*** Block opens ***

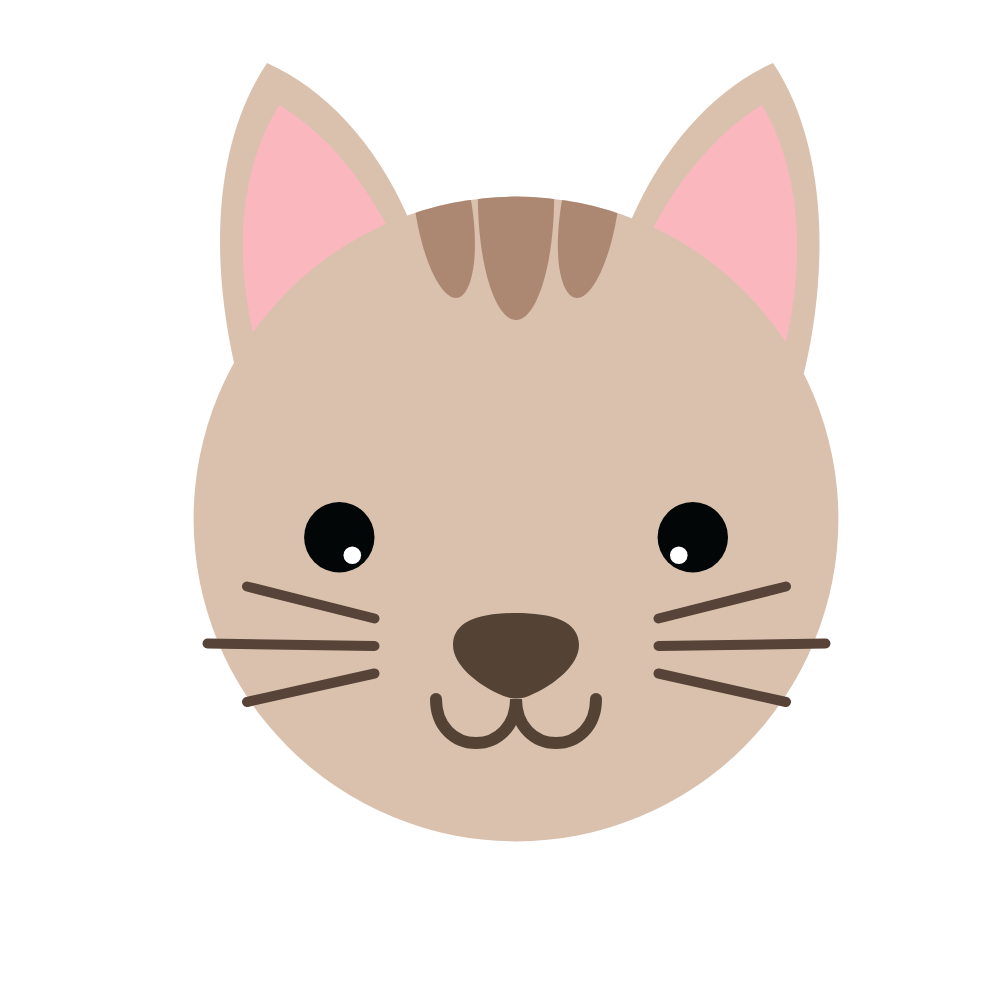
<!DOCTYPE html>
<html lang="en">
<head>
<meta charset="utf-8">
<title>Cat face</title>
<style>
:root {
  --paper: #ffffff;
  --fur: #d9c1ad;
  --ear-pink: #fab7be;
  --stripe: #ac8873;
  --eye: #020606;
  --nose: #544335;
  --whisker: #574337;
}
html, body { margin: 0; background: var(--paper); overflow: hidden; }
.cat { display: block; width: 1001px; height: 1001px; }
.fur { fill: var(--fur); }
.ear-inner { fill: var(--ear-pink); }
.stripes { fill: var(--stripe); }
.pupil { fill: var(--eye); }
.glint { fill: var(--paper); }
.nose { fill: var(--nose); }
.mouth { fill: none; stroke: var(--nose); stroke-width: 12; stroke-linecap: round; stroke-linejoin: miter; }
.whiskers { fill: none; stroke: var(--whisker); stroke-width: 10; stroke-linecap: round; }
</style>
</head>
<body>
<svg class="cat" viewBox="0 0 1001 1001" role="img" aria-label="Smiling beige tabby cat face">
  <defs>
    <clipPath id="head-shape"><circle cx="516" cy="519" r="322.4"/></clipPath>
    <g id="whisker-set">
      <path d="M247 586.5 374.500 618.500M207.500 643.500 374.500 646M247 702 374.500 673.500"/>
    </g>
  </defs>

  <g id="ears">
    <path class="fur" d="M267 63C325 89 375 143 407 215L420 260L260 400L234 363C209 249 216 139 267 63Z"/>
    <path class="ear-inner" d="M279 105C322 130 358 173 386 224L390 250L270 360L253 333C233 246 242 166 279 105Z"/>
    <path class="fur" d="M773 63C715 89 664 145 632 218L620 260L780 400L804 373C831 259 824 139 773 63Z"/>
    <path class="ear-inner" d="M762 105C719 131 681 176 653.500 227L650 250L770 365L786 342C807 249 798 166 762 105Z"/>
  </g>

  <circle id="head" class="fur" cx="516" cy="519" r="322.4"/>

  <g class="stripes" clip-path="url(#head-shape)">
    <path d="M413 190C417 246 438 298 456 298C472 298 482 252 469 190Z"/>
    <path d="M478 185C476 258 494 320 516 320C538 320 556 258 554 185Z"/>
    <path d="M620 190C616 246 595 298 577 298C560 298 551 252 564 190Z"/>
  </g>

  <g id="eyes">
    <circle class="pupil" cx="339.3" cy="537.3" r="35.2"/>
    <circle class="glint" cx="352.3" cy="555.3" r="8.8"/>
    <circle class="pupil" cx="692.8" cy="537.3" r="35.2"/>
    <circle class="glint" cx="678.8" cy="555.3" r="8.8"/>
  </g>

  <g class="whiskers">
    <use href="#whisker-set"/>
    <use href="#whisker-set" transform="translate(1033 0) scale(-1 1)"/>
  </g>

  <path class="mouth" d="M436 699C436 726 454 743 476 743C498 743 516 726 516 699C516 726 534 743 556 743C578 743 596 726 596 699"/>
  <path class="nose" d="M516 613C552 613 579 621 579 645C579 666 553 685 533 694Q516 703 499 694C479 685 453 666 453 645C453 621 480 613 516 613Z"/>
</svg>
</body>
</html>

*** Block closes ***

Repeat the records word for word. Any picture in them should be left out.

» **Answer box**
<!DOCTYPE html>
<html lang="en">
<head>
<meta charset="utf-8">
<title>Cat face</title>
<style>
:root {
  --paper: #ffffff;
  --fur: #d9c1ad;
  --ear-pink: #fab7be;
  --stripe: #ac8873;
  --eye: #020606;
  --nose: #544335;
  --whisker: #574337;
}
html, body { margin: 0; background: var(--paper); overflow: hidden; }
.cat { display: block; width: 1001px; height: 1001px; }
.fur { fill: var(--fur); }
.ear-inner { fill: var(--ear-pink); }
.stripes { fill: var(--stripe); }
.pupil { fill: var(--eye); }
.glint { fill: var(--paper); }
.nose { fill: var(--nose); }
.mouth { fill: none; stroke: var(--nose); stroke-width: 12; stroke-linecap: round; stroke-linejoin: miter; }
.whiskers { fill: none; stroke: var(--whisker); stroke-width: 10; stroke-linecap: round; }
</style>
</head>
<body>
<svg class="cat" viewBox="0 0 1001 1001" role="img" aria-label="Smiling beige tabby cat face">
  <defs>
    <clipPath id="head-shape"><circle cx="516" cy="519" r="322.4"/></clipPath>
    <g id="whisker-set">
      <path d="M247 586.5 374.500 618.500M207.500 643.500 374.500 646M247 702 374.500 673.500"/>
    </g>
  </defs>

  <g id="ears">
    <path class="fur" d="M267 63C325 89 375 143 407 215L420 260L260 400L234 363C209 249 216 139 267 63Z"/>
    <path class="ear-inner" d="M279 105C322 130 358 173 386 224L390 250L270 360L253 333C233 246 242 166 279 105Z"/>
    <path class="fur" d="M773 63C715 89 664 145 632 218L620 260L780 400L804 373C831 259 824 139 773 63Z"/>
    <path class="ear-inner" d="M762 105C719 131 681 176 653.500 227L650 250L770 365L786 342C807 249 798 166 762 105Z"/>
  </g>

  <circle id="head" class="fur" cx="516" cy="519" r="322.4"/>

  <g class="stripes" clip-path="url(#head-shape)">
    <path d="M413 190C417 246 438 298 456 298C472 298 482 252 469 190Z"/>
    <path d="M478 185C476 258 494 320 516 320C538 320 556 258 554 185Z"/>
    <path d="M620 190C616 246 595 298 577 298C560 298 551 252 564 190Z"/>
  </g>

  <g id="eyes">
    <circle class="pupil" cx="339.3" cy="537.3" r="35.2"/>
    <circle class="glint" cx="352.3" cy="555.3" r="8.8"/>
    <circle class="pupil" cx="692.8" cy="537.3" r="35.2"/>
    <circle class="glint" cx="678.8" cy="555.3" r="8.8"/>
  </g>

  <g class="whiskers">
    <use href="#whisker-set"/>
    <use href="#whisker-set" transform="translate(1033 0) scale(-1 1)"/>
  </g>

  <path class="mouth" d="M436 699C436 726 454 743 476 743C498 743 516 726 516 699C516 726 534 743 556 743C578 743 596 726 596 699"/>
  <path class="nose" d="M516 613C552 613 579 621 579 645C579 666 553 685 533 694Q516 703 499 694C479 685 453 666 453 645C453 621 480 613 516 613Z"/>
</svg>
</body>
</html>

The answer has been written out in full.